■ To do ■
Below are entries; tally how many lines hold the string "half" and answer with only that figure.

Extracted records

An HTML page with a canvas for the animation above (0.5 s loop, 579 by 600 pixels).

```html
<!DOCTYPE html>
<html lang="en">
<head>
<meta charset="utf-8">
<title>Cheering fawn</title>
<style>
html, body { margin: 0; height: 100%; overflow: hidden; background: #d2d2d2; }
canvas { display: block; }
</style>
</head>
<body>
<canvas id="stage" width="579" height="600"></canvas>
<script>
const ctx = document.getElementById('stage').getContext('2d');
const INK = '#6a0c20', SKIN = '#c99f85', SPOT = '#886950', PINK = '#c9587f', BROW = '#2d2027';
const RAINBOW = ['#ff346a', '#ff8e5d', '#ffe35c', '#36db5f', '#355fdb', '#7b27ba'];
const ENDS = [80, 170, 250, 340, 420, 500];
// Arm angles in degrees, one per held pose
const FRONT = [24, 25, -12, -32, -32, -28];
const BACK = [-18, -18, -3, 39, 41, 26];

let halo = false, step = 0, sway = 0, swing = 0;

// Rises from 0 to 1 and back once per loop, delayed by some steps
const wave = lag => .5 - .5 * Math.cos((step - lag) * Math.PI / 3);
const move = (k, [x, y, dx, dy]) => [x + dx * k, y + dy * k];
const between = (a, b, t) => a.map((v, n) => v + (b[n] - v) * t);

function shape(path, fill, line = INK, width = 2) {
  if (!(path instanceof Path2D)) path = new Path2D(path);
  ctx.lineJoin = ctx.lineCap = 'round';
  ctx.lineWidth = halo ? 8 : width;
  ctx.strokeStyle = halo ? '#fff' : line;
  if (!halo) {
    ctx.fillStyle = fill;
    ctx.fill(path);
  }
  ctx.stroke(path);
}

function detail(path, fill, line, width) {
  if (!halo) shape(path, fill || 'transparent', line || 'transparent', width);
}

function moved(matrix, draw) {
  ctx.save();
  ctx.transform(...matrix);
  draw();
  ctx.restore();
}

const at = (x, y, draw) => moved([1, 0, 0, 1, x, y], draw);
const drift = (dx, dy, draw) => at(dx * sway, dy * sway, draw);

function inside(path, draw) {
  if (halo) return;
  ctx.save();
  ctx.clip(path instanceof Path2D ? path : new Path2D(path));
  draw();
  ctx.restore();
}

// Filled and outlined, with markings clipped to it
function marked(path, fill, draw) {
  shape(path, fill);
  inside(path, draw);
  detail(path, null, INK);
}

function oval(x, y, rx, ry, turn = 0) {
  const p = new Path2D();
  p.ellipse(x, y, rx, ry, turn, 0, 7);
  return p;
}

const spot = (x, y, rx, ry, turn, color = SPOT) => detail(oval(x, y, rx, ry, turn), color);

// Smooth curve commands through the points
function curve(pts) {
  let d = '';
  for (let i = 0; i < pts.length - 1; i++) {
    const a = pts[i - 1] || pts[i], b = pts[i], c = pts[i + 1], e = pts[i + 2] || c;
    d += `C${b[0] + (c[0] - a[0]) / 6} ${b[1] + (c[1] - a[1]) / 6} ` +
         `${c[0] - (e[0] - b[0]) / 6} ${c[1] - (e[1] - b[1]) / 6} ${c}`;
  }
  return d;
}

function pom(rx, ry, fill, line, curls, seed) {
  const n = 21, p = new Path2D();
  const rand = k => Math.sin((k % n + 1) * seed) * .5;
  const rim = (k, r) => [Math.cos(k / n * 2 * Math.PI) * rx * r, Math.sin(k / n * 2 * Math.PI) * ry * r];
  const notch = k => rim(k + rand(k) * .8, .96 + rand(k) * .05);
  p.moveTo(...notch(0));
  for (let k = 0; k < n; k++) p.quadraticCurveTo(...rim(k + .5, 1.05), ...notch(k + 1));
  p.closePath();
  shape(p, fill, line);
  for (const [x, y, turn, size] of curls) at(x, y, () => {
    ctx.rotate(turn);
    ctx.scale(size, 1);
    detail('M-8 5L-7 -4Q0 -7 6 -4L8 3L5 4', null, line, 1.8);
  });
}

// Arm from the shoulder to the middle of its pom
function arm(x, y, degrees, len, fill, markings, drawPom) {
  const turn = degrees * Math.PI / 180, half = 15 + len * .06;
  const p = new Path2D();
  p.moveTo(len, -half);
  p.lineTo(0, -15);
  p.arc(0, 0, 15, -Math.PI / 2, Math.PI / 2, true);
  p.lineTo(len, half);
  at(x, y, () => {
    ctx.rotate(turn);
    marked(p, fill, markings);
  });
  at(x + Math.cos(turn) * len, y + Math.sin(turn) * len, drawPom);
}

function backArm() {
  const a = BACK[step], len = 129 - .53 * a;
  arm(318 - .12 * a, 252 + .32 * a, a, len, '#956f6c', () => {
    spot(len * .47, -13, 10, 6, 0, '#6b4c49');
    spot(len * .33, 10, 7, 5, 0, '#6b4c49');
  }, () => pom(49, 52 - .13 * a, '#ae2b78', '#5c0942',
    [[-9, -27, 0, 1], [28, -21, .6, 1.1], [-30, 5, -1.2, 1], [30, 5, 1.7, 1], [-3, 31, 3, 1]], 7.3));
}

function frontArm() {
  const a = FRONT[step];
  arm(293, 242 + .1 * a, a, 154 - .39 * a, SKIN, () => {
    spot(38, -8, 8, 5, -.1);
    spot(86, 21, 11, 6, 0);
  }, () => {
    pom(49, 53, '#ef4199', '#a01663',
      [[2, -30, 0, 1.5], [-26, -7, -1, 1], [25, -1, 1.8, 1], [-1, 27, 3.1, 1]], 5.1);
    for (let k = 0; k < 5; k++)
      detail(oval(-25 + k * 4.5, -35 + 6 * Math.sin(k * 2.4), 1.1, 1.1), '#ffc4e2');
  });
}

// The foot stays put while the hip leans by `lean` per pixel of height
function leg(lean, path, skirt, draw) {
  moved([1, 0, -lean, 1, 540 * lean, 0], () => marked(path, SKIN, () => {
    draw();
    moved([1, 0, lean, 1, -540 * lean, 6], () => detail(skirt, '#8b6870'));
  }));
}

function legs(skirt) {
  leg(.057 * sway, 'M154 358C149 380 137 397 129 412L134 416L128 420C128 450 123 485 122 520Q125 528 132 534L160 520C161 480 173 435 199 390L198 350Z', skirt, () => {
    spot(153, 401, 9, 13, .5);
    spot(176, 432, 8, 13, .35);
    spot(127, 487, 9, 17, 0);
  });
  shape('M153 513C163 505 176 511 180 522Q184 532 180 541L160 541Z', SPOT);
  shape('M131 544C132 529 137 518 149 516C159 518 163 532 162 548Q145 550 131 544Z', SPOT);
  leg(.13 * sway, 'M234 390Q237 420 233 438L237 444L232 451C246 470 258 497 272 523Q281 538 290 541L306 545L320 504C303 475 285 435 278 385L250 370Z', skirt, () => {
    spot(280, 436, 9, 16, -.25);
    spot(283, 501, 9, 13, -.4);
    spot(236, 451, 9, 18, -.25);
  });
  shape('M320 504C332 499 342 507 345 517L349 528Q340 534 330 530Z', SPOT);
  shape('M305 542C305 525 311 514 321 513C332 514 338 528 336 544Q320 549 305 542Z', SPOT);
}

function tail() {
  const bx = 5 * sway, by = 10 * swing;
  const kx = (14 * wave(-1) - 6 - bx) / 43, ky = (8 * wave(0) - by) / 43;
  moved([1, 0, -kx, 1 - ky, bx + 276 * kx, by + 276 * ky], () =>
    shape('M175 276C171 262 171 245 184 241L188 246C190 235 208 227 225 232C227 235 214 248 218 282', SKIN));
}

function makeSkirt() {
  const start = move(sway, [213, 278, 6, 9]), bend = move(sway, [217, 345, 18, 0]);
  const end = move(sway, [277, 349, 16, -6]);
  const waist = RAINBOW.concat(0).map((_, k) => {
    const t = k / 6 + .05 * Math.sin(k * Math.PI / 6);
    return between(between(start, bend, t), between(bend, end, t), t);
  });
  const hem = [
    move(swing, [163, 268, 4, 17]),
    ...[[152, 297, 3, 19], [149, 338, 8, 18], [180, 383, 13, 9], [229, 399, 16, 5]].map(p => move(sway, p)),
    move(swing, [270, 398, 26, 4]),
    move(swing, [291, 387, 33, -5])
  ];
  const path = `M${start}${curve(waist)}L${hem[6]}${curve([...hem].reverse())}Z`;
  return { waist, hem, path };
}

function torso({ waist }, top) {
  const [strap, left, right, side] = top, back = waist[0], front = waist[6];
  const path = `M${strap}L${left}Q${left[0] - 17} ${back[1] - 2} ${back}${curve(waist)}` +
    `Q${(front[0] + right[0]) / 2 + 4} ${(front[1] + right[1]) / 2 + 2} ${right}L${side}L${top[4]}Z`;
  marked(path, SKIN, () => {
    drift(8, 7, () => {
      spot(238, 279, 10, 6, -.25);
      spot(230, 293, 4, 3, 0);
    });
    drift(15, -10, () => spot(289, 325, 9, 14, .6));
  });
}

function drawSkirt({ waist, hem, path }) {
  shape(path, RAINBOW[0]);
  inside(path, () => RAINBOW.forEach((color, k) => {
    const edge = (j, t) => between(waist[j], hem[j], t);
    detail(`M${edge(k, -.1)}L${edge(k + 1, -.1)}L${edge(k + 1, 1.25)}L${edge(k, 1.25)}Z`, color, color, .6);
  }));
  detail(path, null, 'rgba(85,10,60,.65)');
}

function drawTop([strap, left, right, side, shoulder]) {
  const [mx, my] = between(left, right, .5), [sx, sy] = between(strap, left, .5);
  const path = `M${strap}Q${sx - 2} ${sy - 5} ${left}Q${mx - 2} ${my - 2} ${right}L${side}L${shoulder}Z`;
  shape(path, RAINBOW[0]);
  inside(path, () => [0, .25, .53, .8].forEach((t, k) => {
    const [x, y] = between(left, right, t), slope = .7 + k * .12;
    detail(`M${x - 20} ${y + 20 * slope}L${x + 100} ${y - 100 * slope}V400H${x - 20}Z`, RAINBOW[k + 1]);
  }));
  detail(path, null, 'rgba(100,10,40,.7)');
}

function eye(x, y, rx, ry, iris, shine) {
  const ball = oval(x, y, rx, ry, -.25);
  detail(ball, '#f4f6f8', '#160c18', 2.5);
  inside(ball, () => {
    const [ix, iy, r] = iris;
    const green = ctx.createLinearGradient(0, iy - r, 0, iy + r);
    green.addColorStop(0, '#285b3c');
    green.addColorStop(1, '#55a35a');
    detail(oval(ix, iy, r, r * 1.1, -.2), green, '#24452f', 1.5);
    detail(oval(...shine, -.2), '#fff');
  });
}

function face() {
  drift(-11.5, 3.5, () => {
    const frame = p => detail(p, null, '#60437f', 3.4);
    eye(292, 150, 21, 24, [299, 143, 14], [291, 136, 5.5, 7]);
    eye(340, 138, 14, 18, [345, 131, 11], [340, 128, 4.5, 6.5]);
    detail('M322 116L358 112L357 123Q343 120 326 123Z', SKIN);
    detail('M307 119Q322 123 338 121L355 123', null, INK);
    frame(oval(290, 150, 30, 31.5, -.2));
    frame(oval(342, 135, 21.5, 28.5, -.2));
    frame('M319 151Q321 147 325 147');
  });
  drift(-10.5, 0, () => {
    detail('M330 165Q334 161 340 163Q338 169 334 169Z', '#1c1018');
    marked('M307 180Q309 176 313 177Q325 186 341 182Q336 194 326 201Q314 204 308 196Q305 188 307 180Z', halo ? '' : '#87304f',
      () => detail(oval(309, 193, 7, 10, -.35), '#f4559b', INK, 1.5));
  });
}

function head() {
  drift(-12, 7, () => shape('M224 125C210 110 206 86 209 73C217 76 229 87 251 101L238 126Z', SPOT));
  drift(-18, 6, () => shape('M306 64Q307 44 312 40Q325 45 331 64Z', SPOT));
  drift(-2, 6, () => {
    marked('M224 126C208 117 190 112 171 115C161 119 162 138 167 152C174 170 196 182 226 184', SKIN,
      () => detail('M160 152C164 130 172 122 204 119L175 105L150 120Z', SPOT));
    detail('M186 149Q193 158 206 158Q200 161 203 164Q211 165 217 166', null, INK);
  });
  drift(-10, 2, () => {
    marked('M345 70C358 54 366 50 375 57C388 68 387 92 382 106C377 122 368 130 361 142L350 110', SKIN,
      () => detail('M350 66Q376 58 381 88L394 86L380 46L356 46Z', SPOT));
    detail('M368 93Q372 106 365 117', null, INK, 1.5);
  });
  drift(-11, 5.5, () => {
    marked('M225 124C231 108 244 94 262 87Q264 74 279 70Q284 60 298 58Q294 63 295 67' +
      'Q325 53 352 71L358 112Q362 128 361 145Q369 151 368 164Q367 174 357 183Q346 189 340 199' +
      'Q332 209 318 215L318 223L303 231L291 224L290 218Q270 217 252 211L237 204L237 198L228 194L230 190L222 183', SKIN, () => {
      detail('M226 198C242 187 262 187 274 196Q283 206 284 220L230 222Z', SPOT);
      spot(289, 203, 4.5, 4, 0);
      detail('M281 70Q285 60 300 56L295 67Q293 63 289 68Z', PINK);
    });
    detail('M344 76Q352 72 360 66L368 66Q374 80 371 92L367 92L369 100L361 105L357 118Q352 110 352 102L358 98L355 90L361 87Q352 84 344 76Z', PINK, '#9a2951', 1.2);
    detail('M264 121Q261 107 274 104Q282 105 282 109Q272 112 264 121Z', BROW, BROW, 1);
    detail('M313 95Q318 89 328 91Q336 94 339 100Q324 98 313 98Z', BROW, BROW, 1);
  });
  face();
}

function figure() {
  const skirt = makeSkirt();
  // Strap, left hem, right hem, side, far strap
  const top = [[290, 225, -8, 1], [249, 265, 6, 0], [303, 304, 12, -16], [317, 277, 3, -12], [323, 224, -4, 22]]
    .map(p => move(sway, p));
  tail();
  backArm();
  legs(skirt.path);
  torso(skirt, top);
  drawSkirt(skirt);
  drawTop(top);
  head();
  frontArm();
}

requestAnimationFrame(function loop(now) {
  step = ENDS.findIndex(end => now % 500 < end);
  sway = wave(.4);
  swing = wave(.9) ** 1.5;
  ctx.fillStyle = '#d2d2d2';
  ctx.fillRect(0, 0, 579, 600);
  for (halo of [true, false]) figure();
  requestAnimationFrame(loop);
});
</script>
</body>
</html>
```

■ Solution for this problem ■
3